“A business lives and dies by its location.”

Adam Temple was leaning out the window of his food truck, Blackbeard Espresso, as he shared this bit of business acumen with me. His partner and lifelong friend Stephen Young was right behind him in the truck, pulling shots of espresso for an Americano.

Last October, Temple and Young found themselves in a situation familiar to many Americans in tough economic times. They got laid off. Both are quick to defend their former employer, Discover Home Loans, saying they were treated fairly, pointing out generous severance packages, which gave some cushion as they planned their next steps. Finding themselves at a crossroads, they decided not to look for work in another corporate setting or bank. They seized the opportunity for a new start, betting the severance money on themselves and becoming their own bosses.

Temple’s love for the bean was prime motivator in the decision to get in the coffee game. He felt he could turn that love into a solid business plan. Young loves coffee, too, but he’s more interested in the “spirit of entrepreneurship.”

The first big challenge was the quest for a great location. Louisville has an embarrassment of riches when it comes to high-quality, locally roasted java. Louisville coffee lovers can choose between Sunergos, Quills, Java Brewing Co., Argo Sons, and Red Hot Roasters. Please and Thank You has great locally roasted coffee and award-winning cookies. Then there’s Gralehaus, a new spot that imports artisan coffee from Chicago’s Inteligensia, and of course Heine Bros.’ has a plethora of local stores.

Louisville has it’s fair share of Starbucks, too, and while a locavore like myself might ignore them, it would be foolish for a new coffee shop to open without taking their multitude of locations into account.

A business lives and dies by location, and rent can be the biggest expense. So what are a couple of young go-getters to do?

Young and Temple found the answer that a number of motivated Louisville entrepreneurs have found. They went the truck route.

A food truck is a relatively cheap way to go into business. Not having a fixed location “keeps our monthly expenses down. Makes it possible for two guys to earn a living,” says Temple. It also allows owners to maximize their profits by finding high points of sale, and going directly to them.

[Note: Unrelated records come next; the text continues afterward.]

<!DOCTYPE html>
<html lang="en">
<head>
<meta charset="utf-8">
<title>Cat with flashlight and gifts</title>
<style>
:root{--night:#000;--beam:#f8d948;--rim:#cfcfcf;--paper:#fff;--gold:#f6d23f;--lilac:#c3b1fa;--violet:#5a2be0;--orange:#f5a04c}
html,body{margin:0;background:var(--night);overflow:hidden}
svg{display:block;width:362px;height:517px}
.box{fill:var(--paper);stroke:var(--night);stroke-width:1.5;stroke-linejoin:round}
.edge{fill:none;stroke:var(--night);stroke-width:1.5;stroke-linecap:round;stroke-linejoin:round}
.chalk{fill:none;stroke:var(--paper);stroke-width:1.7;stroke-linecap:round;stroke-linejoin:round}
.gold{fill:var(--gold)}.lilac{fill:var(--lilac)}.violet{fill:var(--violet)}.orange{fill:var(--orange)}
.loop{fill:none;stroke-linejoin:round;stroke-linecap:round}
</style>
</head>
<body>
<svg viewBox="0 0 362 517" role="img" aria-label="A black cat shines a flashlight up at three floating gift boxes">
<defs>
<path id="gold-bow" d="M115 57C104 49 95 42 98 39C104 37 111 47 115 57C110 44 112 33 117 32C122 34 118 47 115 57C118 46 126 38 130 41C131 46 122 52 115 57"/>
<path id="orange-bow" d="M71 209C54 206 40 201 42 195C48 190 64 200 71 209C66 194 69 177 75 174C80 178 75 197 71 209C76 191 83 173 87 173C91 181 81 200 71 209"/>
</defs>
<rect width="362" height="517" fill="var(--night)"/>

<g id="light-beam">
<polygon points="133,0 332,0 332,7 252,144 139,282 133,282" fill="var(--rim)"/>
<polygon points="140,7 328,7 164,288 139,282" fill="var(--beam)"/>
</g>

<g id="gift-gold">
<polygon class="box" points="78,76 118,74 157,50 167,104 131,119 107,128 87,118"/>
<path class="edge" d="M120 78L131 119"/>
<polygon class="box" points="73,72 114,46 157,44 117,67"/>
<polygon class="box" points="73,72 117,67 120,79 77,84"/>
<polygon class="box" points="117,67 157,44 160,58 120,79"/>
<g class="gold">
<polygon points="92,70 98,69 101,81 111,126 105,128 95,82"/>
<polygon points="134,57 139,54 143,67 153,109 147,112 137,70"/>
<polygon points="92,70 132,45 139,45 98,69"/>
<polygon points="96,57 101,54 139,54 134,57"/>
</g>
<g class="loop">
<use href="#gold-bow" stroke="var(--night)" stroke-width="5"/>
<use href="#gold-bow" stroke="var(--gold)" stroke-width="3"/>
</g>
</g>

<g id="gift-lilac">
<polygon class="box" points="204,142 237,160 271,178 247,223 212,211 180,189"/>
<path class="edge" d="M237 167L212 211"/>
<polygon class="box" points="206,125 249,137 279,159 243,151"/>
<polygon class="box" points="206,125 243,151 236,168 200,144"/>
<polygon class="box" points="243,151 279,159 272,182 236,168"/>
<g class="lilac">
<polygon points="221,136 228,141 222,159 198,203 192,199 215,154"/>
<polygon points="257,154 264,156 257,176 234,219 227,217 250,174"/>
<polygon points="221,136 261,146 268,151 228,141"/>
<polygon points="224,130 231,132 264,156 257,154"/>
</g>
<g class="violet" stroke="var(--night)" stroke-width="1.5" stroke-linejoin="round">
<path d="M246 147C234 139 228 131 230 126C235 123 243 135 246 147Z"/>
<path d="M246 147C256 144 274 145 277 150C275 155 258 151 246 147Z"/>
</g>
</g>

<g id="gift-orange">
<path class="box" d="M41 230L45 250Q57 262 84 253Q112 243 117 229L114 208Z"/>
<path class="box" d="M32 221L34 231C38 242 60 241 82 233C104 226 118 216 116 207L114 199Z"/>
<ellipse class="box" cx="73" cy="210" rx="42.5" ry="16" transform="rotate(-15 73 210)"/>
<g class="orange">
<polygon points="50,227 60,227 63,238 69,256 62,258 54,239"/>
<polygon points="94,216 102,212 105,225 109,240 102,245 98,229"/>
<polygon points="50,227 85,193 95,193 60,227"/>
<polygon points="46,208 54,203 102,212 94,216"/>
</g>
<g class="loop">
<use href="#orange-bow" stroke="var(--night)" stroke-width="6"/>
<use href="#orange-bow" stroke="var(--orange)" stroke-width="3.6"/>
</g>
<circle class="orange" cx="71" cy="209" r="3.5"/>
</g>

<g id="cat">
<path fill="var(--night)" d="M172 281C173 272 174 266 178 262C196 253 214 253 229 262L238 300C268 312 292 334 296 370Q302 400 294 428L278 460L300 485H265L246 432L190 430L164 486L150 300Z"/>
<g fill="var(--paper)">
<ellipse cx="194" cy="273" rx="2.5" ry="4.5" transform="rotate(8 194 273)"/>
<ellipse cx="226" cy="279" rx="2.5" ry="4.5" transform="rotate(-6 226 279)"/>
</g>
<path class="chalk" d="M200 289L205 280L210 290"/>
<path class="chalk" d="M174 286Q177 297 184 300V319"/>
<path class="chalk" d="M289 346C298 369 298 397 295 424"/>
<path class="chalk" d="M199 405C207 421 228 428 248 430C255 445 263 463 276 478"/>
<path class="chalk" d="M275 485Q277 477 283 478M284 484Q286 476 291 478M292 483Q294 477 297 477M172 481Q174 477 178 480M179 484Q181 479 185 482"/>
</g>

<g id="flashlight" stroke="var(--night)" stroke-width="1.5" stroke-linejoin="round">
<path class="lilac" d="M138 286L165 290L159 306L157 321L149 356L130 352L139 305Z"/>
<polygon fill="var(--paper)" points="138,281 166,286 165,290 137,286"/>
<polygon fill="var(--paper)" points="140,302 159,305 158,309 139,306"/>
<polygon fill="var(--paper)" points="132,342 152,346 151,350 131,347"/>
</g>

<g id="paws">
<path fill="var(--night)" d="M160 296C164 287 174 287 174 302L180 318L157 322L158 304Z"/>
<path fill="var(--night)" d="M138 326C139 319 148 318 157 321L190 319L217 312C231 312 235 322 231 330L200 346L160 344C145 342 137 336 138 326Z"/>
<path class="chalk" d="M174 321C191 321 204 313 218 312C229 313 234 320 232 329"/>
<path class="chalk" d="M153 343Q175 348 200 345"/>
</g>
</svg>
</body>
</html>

Temple and Young spent the first months of our particularly frigid winter prepping their truck and getting it ready. They bought a used espresso machine on Craigslist. That presented a unique challenge: “The espresso machine draws 3,500 watts,” says Temple. The duo had to “bite the bullet” and buy a huge Honda generator, which presented another hurdle; the generator creates sounds in excess of 70 decibels. So they built a sound-dampening cabinet. It sits out back of the truck when it’s in operation, and quite frankly, it’s adorable.

When it came time to pick their coffee they knew they wanted to go local. They chose local roasters Sunergos coffee. “They are precise, they care about what they are doing,” says Temple. While Temple was a passionate coffee drinker with a refined palette, neither he nor Young had any hands-on experience in the field, so Sunergos also provided training, sharing their expertise in the form of award-winning latte artist and longtime employee Kenny Smith.

Young and Temple must be quick learners. The Americano they served me had a great flavor profile, and it hit my tongue in all the right places. The crema was nice and thick with oil and solids. Even better, as we talked I asked so many questions that my drink got cold. It was still tasty at room temperature, a sure sign that it had been made well. Lesser Americano’s become horribly bitter when they cool off.

Blackbeard has a relatively simple menu featuring espresso drinks like lattes, mochas, espressos, and cappuccinos. There is always a fresh pot of Sunergos coffee brewed. Expect cold and frozen drinks to slowly join the menu as the weather heats up and the truck builds a steady clientele.

The food menu is still growing, too. I sampled an Uncle Joe’s cinnamon roll. The pastry was microwaved, which didn’t thrill me, but the quality—including the tasty icing—was mostly able to overcome the less-than-ideal reheating process.

The plan is to run the truck year-round, because according to Temple, “If it’s cold, you still want coffee.” When asked about the potential for future polar vortexes, Temple admits, “It can only be so cold.”

With more warm days on the horizon, Blackbeard is building up its regulars. You can often find them doing business on Jefferson Street in front of the courthouse or serving it up at Humana near the waterfront. The social media savvy can friend them on Facebook for up-to-date schedules on when and where they will be serving.